CLOSE
Original image

Does Drinking Alcohol Really Keep You Warm When It's Cold Out?

Original image

Daven Hiskey runs the wildly popular interesting fact website Today I Found Out. To subscribe to his “Daily Knowledge” newsletter, click here.

Here's something tailgaters, ice skaters, skiers and other cold weather fans might want to keep in mind: Drinking boozy beverages will make you feel warmer, but it doesn't actually keep you warm or prevent hypothermia. Instead, drinking alcohol lowers the core temperature of your body.

According to Dr. William Haynes, director of Clinical Pharmacology at the University of Iowa, “Consumption of alcohol undoes many of the human body’s healthy reflexes, one of which is keeping the core body temperature warm in cold weather.” It doesn’t even take that much for this effect to kick in—just one alcoholic drink will start the process that results in a lowered core body temperature.

How does alcohol do this, and why does drinking alcohol make you feel warmer, even though you actually are getting colder?

You Booze, You Lose (Heat)

Alcohol is a vasodilator. It causes your blood vessels to dilate, particularly the capillaries just under the surface of your skin. When you have a drink, the volume of blood brought to the skin’s surface increases, making you feel warm. (That dilation is why slightly or exceedingly intoxicated people look flushed.) This overrides one of your body’s defenses against cold temperatures: Constricting your blood vessels, thereby minimizing blood flow to your skin in order to keep your core body temperature up.

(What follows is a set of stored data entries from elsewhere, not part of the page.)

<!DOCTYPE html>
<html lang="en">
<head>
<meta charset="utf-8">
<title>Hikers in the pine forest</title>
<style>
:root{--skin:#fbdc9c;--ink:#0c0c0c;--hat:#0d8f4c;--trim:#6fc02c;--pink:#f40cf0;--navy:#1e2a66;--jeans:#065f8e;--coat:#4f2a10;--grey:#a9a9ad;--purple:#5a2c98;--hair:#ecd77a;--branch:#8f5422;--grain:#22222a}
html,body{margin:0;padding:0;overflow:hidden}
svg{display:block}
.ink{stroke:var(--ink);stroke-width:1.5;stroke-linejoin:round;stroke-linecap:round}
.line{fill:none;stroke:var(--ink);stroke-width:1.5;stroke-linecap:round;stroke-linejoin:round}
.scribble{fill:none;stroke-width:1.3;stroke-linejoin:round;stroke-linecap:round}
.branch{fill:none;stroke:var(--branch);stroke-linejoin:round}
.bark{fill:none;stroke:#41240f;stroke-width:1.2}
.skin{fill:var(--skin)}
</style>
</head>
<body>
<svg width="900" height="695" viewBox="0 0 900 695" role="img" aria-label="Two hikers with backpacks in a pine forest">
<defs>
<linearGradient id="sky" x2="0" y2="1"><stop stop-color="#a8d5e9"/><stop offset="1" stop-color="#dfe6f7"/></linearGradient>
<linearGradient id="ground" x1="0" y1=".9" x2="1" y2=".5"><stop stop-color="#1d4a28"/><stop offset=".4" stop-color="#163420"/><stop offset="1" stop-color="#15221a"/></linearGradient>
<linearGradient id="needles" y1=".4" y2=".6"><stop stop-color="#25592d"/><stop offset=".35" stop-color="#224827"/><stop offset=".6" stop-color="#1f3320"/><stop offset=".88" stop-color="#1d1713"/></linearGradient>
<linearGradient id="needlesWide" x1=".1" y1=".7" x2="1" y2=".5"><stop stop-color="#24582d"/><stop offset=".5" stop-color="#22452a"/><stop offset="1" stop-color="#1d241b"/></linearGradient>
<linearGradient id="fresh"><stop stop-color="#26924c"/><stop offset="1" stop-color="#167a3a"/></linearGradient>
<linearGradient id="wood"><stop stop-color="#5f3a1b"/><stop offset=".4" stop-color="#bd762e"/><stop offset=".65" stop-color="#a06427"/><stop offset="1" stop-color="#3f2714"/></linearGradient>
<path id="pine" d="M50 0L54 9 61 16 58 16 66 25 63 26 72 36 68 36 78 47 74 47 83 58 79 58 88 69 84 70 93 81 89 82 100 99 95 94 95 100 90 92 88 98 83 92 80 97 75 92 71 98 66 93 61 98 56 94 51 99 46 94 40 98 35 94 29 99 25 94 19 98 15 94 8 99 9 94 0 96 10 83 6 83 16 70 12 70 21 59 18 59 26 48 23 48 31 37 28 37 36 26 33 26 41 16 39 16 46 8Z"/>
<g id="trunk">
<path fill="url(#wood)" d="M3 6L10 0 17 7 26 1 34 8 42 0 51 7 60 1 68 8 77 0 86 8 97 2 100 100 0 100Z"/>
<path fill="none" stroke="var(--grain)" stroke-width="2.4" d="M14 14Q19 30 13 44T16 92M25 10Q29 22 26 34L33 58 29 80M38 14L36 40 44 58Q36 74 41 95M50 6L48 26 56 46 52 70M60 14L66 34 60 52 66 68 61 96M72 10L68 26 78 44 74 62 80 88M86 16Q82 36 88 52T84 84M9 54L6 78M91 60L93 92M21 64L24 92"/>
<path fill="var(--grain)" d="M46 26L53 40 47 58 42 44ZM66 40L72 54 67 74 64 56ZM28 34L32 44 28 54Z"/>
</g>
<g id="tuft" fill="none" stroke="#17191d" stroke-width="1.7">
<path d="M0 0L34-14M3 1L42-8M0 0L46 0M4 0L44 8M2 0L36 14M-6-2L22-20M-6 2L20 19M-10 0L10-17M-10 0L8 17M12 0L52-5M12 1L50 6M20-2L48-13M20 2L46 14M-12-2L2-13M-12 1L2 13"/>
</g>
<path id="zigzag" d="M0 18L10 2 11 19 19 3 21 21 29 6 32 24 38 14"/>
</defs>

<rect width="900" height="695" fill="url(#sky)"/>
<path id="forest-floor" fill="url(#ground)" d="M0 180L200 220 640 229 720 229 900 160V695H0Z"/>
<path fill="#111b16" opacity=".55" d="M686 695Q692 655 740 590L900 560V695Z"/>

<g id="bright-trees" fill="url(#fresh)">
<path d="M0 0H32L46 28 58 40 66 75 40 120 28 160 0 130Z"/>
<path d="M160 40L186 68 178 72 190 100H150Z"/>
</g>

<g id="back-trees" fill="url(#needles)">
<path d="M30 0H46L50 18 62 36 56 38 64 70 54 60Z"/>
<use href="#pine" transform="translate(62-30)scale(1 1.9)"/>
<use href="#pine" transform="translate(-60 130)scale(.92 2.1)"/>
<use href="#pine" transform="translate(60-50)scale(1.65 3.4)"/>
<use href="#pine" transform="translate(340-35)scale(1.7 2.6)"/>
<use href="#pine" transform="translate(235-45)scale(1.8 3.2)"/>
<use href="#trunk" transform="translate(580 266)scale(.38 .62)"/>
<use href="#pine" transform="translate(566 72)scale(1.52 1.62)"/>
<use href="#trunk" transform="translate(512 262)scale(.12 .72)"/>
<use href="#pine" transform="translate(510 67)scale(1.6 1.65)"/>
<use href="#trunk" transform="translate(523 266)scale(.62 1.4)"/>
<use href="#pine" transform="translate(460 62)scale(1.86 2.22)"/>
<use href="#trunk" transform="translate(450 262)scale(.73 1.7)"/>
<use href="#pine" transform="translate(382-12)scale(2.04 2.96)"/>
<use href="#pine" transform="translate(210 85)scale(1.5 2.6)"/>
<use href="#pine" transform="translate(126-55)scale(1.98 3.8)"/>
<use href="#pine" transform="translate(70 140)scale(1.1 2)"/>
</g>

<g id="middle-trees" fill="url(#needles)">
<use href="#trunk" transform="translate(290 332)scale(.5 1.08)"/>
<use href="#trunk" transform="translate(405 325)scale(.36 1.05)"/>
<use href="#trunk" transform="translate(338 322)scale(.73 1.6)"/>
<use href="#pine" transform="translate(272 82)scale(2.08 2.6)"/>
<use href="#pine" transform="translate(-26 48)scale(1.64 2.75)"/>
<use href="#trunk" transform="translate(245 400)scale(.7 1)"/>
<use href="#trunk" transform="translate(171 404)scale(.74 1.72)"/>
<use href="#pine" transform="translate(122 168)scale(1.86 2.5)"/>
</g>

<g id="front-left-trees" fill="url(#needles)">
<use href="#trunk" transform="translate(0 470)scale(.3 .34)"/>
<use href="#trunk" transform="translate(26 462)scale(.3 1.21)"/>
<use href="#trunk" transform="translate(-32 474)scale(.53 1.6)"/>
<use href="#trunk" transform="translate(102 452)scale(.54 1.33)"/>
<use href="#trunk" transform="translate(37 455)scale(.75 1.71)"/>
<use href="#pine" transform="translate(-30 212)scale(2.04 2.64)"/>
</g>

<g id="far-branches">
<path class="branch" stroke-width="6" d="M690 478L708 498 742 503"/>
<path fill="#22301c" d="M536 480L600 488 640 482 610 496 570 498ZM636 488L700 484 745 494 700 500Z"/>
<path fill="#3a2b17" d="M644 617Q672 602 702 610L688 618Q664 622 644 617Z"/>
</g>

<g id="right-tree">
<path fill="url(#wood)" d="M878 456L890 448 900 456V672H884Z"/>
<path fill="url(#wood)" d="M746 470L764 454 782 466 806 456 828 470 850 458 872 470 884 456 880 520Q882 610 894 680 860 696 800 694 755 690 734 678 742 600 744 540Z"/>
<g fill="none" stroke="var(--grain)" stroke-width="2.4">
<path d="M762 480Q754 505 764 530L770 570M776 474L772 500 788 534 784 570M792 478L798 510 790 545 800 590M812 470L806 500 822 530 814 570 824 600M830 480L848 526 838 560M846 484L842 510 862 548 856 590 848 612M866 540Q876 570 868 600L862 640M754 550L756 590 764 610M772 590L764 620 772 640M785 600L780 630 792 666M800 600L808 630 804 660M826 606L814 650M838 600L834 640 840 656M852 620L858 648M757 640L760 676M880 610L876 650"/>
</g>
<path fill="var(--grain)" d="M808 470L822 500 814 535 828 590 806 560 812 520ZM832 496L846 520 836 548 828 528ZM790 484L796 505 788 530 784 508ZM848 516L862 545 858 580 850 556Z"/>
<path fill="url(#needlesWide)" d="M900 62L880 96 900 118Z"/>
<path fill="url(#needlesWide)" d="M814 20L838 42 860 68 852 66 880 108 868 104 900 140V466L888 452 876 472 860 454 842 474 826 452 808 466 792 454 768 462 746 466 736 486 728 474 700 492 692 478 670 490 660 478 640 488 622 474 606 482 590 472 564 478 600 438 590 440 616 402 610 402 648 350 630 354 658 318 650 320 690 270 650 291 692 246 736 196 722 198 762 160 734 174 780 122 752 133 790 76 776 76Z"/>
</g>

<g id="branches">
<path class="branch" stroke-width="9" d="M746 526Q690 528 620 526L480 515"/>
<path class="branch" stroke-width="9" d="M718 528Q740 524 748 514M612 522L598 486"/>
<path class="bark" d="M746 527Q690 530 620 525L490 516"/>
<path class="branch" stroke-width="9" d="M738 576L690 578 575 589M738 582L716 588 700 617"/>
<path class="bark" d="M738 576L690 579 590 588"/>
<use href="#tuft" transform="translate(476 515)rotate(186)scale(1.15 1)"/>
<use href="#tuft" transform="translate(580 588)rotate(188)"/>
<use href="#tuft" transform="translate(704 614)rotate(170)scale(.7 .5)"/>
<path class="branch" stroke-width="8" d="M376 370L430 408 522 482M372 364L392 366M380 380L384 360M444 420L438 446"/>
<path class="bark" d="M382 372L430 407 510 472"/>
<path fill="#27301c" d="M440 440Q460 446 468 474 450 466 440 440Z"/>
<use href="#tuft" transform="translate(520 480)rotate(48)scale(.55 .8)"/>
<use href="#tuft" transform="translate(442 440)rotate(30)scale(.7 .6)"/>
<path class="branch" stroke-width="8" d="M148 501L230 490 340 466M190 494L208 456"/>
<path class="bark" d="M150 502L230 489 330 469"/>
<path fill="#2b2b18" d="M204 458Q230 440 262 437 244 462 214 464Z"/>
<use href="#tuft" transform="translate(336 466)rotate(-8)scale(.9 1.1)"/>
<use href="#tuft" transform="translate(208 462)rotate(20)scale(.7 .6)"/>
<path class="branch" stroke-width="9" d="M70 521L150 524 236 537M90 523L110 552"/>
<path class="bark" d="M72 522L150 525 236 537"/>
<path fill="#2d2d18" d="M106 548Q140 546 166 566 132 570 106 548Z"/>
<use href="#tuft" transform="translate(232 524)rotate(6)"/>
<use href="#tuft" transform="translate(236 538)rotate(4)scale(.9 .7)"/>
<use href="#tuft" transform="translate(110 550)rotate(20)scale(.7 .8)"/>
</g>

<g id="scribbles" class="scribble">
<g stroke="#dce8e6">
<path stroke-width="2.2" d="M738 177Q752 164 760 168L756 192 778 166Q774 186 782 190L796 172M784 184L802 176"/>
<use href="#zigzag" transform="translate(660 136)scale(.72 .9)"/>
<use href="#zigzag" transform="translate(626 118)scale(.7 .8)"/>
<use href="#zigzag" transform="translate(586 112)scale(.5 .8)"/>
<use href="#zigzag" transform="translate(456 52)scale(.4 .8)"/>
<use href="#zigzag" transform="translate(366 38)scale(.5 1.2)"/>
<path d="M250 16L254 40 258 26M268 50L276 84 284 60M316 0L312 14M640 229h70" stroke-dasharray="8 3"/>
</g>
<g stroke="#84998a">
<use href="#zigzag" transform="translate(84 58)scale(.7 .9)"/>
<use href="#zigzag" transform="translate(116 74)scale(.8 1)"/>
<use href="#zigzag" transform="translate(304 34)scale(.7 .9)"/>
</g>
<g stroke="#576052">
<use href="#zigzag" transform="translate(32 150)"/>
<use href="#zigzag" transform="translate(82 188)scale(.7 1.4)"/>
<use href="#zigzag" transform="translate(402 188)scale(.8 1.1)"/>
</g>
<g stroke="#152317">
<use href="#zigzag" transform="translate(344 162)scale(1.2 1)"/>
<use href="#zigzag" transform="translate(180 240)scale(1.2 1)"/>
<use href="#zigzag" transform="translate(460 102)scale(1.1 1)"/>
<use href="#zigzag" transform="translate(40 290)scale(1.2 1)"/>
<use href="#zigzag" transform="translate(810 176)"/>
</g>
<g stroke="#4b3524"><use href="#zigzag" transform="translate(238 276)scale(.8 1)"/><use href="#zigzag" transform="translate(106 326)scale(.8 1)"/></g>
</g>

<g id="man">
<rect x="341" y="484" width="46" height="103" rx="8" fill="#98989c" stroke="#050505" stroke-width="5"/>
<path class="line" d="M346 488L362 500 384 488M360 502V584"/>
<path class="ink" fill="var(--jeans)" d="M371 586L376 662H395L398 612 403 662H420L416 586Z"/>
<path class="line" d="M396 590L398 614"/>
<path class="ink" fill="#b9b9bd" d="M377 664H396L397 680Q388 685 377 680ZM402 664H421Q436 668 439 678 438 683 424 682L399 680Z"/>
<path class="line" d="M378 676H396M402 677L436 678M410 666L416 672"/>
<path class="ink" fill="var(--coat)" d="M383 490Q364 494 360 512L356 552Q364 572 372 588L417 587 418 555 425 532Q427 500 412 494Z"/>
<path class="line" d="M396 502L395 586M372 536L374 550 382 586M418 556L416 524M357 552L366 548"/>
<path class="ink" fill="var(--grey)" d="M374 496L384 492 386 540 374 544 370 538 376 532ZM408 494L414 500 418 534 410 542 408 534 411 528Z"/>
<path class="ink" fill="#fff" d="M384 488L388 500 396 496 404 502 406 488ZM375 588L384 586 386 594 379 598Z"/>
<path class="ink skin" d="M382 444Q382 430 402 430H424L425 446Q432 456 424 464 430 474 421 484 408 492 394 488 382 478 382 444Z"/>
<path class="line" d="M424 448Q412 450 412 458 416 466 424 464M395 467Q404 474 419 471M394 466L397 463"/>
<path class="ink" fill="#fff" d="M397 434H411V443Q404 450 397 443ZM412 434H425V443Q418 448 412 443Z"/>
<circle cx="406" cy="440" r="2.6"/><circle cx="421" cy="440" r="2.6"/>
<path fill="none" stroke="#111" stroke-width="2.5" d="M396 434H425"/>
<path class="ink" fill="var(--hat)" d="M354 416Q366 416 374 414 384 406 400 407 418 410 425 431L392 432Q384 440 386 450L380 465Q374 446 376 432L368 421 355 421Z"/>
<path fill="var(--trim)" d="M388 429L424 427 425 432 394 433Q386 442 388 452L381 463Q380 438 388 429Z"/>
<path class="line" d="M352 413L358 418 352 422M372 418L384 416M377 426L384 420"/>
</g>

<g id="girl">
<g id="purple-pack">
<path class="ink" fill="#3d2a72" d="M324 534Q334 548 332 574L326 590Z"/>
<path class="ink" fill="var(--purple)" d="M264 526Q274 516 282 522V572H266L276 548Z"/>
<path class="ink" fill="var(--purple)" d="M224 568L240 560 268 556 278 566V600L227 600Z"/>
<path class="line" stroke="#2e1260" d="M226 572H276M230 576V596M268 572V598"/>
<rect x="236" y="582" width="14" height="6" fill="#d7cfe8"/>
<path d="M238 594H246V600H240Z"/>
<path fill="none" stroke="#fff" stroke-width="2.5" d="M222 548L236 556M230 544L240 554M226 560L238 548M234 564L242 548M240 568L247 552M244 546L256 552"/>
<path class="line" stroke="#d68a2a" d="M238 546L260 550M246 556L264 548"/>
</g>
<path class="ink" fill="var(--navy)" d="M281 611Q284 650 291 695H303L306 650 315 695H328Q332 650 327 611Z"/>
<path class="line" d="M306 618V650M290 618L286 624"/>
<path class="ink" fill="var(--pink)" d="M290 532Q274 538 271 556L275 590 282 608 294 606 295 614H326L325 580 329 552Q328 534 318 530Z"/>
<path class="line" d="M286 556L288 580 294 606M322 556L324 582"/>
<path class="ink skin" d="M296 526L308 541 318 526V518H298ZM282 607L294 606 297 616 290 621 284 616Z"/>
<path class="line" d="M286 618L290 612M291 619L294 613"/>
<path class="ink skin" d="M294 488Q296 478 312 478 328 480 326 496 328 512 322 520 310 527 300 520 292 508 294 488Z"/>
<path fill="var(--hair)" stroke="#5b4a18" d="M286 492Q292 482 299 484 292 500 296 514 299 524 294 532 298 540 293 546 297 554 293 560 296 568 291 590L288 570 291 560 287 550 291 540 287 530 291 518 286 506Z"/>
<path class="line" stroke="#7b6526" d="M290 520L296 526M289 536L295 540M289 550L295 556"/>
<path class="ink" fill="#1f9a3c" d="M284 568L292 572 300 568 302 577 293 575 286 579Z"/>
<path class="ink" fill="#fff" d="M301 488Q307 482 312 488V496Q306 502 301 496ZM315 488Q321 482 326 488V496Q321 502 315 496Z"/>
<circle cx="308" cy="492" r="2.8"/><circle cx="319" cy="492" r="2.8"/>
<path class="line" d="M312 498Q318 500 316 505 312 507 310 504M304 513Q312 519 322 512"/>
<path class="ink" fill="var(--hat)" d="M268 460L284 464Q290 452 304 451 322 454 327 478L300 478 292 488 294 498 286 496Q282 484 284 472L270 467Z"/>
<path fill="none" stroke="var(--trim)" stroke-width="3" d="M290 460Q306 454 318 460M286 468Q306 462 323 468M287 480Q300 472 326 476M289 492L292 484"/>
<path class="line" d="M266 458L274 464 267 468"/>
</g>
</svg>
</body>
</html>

Someone enjoying a drink in the cold may feel warmer from the extra blood warming his skin, but that blood will rapidly cool thanks to the chill in the air. Plus, the warmth caused by blood rushing to the skin will also make him sweat, decreasing his core temperature even further. The rapid drop often occurs without the drinker realizing it, because his skin will still feel fairly warm, which makes it doubly dangerous to drink alcohol in extremely cold weather. (You might want to put down the coffee, too; caffeine has a similar effect.)

The Big Chill

This isn’t the only bad thing about drinking alcohol in the cold. According to a study done by the Army Research Institute of Environmental Medicine, drinking alcohol in chilly weather also reduces the body’s ability and tendency to shiver, taking away yet another method your body uses to help keep warm when it is cold.

Bottom line? The age-old practice of drinking alcoholic beverages to keep the body warm in cold weather is the exact opposite of what you should do.

Original image
arrow
pretty pictures
9 Exhilarating Close-Up Photos of Sharks
Original image

Dive into the world of Shark, a new book by award-winning photographer Brian Skerry.

Original image
Hamilton Broadway
arrow
Food
A Hamilton-Themed Cookbook is Coming
Original image
Hamilton Broadway

Fans of Broadway hit Hamilton will soon be able to dine like the Founding Fathers: As Eater reports, a new Alexander Hamilton-inspired cookbook is slated for release in fall 2017.

Cover art for Laura Kumin's forthcoming cookbook
Amazon

Called The Hamilton Cookbook: Cooking, Eating, and Entertaining in Hamilton’s World, the recipe collection by author Laura Kumin “takes you into Hamilton’s home and to his table, with historical information, recipes, and tips on how you can prepare food and serve the food that our founding fathers enjoyed in their day,” according to the Amazon description. It also recounts Hamilton’s favorite dishes, how he enjoyed them, and which ingredients were used.

Recipes included are cauliflower florets two ways, fried sausages and apples, gingerbread cake, and apple pie. (Cue the "young, scrappy, and hungry" references.) The cookbook’s official release is on November 21—but until then, you can stave off your appetite for all things Hamilton-related by downloading the musical’s new app.

SECTIONS

arrow
LIVE SMARTER
More from mental floss studios